══ Entries shown ══
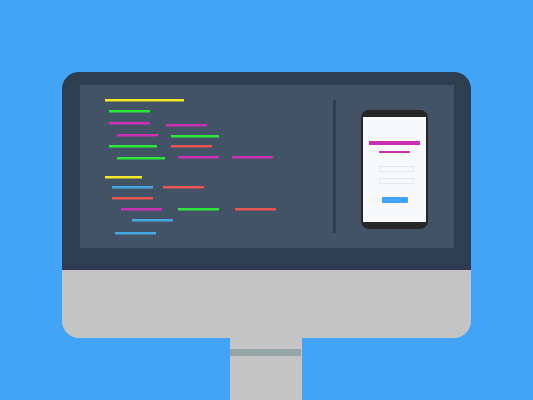
<!DOCTYPE html>
<html lang="en">
<head>
<meta charset="utf-8">
<title>Code editor with phone preview</title>
<style>
:root {
  --sky: #42a4f7;
  --bezel: #2d3e50;
  --screen: #435366;
  --metal: #c4c4c4;
  --stand-band: #95a5a6;
  --phone: #262626;
  --page: #f7f9fb;
  --field: #e6e9ec;
  --yellow: #f8e82b;
  --green: #2ce63c;
  --magenta: #cb30b4;
  --red: #e8554f;
  --blue: #45a9e0;
}
html, body { margin: 0; height: 100%; overflow: hidden; background: var(--sky); }
svg { display: block; width: 533px; height: 400px; }
.sky { fill: var(--sky); }
.bezel { fill: var(--bezel); }
.screen { fill: var(--screen); }
.metal { fill: var(--metal); }
.band { fill: var(--stand-band); }
.phone-body { fill: var(--phone); }
.page { fill: var(--page); }
.field { fill: none; stroke: var(--field); }
.yellow { fill: var(--yellow); }
.green { fill: var(--green); }
.magenta { fill: var(--magenta); }
.red { fill: var(--red); }
.blue { fill: var(--blue); }
.button { fill: var(--sky); }
</style>
</head>
<body>
<svg viewBox="0 0 533 400" role="img" aria-label="Desktop monitor showing coloured lines of code beside a phone preview">
  <defs>
    <linearGradient id="chin-edge" x1="0" y1="0" x2="0" y2="1">
      <stop offset="0" stop-color="#c6bfca"/>
      <stop offset="1" stop-color="#c4c4c4"/>
    </linearGradient>
    <linearGradient id="bezel-edge" x1="0" y1="0" x2="0" y2="1">
      <stop offset="0" stop-color="#2d3e50"/>
      <stop offset="1" stop-color="#363b50"/>
    </linearGradient>
  </defs>

  <rect class="sky" width="533" height="400"/>

  <g id="stand">
    <rect class="metal" x="230" y="336" width="72" height="64"/>
    <rect class="band" x="230" y="349" width="71" height="7"/>
  </g>

  <g id="monitor">
    <path class="metal" d="M62 269H471V321A17 17 0 0 1 454 338H79A17 17 0 0 1 62 321Z"/>
    <rect x="62" y="270" width="409" height="6" fill="url(#chin-edge)"/>
    <path class="bezel" d="M62 270V89A17 17 0 0 1 79 72H454A17 17 0 0 1 471 89V270Z"/>
    <rect x="62" y="264" width="409" height="6" fill="url(#bezel-edge)"/>
    <rect class="screen" x="80" y="85" width="374" height="163"/>
    <rect class="bezel" x="333" y="100" width="3" height="133"/>
  </g>

  <g id="code">
    <g class="yellow">
      <rect x="105" y="99" width="79" height="2.5"/>
      <rect x="105" y="176" width="37" height="2.5"/>
    </g>
    <g class="green">
      <rect x="109" y="110" width="41" height="2.5"/>
      <rect x="171" y="135" width="48" height="2.5"/>
      <rect x="109" y="145" width="48" height="2.5"/>
      <rect x="117" y="157" width="48" height="2.5"/>
      <rect x="178" y="208" width="41" height="2.5"/>
    </g>
    <g class="magenta">
      <rect x="109" y="122" width="41" height="2.5"/>
      <rect x="166" y="124" width="41" height="2.5"/>
      <rect x="117" y="134" width="41" height="2.5"/>
      <rect x="178" y="156" width="41" height="2.5"/>
      <rect x="232" y="156" width="41" height="2.5"/>
      <rect x="121" y="208" width="41" height="2.5"/>
    </g>
    <g class="red">
      <rect x="171" y="145" width="41" height="2.5"/>
      <rect x="163" y="186" width="41" height="2.5"/>
      <rect x="112" y="197" width="41" height="2.5"/>
      <rect x="235" y="208" width="41" height="2.5"/>
    </g>
    <g class="blue">
      <rect x="112" y="186" width="41" height="2.5"/>
      <rect x="132" y="219" width="41" height="2.5"/>
      <rect x="115" y="232" width="41" height="2.5"/>
    </g>
  </g>

  <g id="phone">
    <rect class="phone-body" x="361" y="110" width="67" height="119" rx="8"/>
    <rect class="page" x="363" y="117" width="63" height="105"/>
    <rect class="magenta" x="369" y="141" width="51" height="4"/>
    <rect class="magenta" x="379" y="151" width="31" height="2"/>
    <rect class="field" x="379.5" y="166.5" width="34" height="5"/>
    <rect class="field" x="379.5" y="178.5" width="34" height="5"/>
    <rect class="button" x="382" y="197" width="26" height="6" rx="1"/>
  </g>
</svg>
</body>
</html>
═══
» **Work required**
Could you show every line of the listing that holds the string "field"?

» **Task solution**
  --field: #e6e9ec;
.field { fill: none; stroke: var(--field); }
    <rect class="field" x="379.5" y="166.5" width="34" height="5"/>
    <rect class="field" x="379.5" y="178.5" width="34" height="5"/>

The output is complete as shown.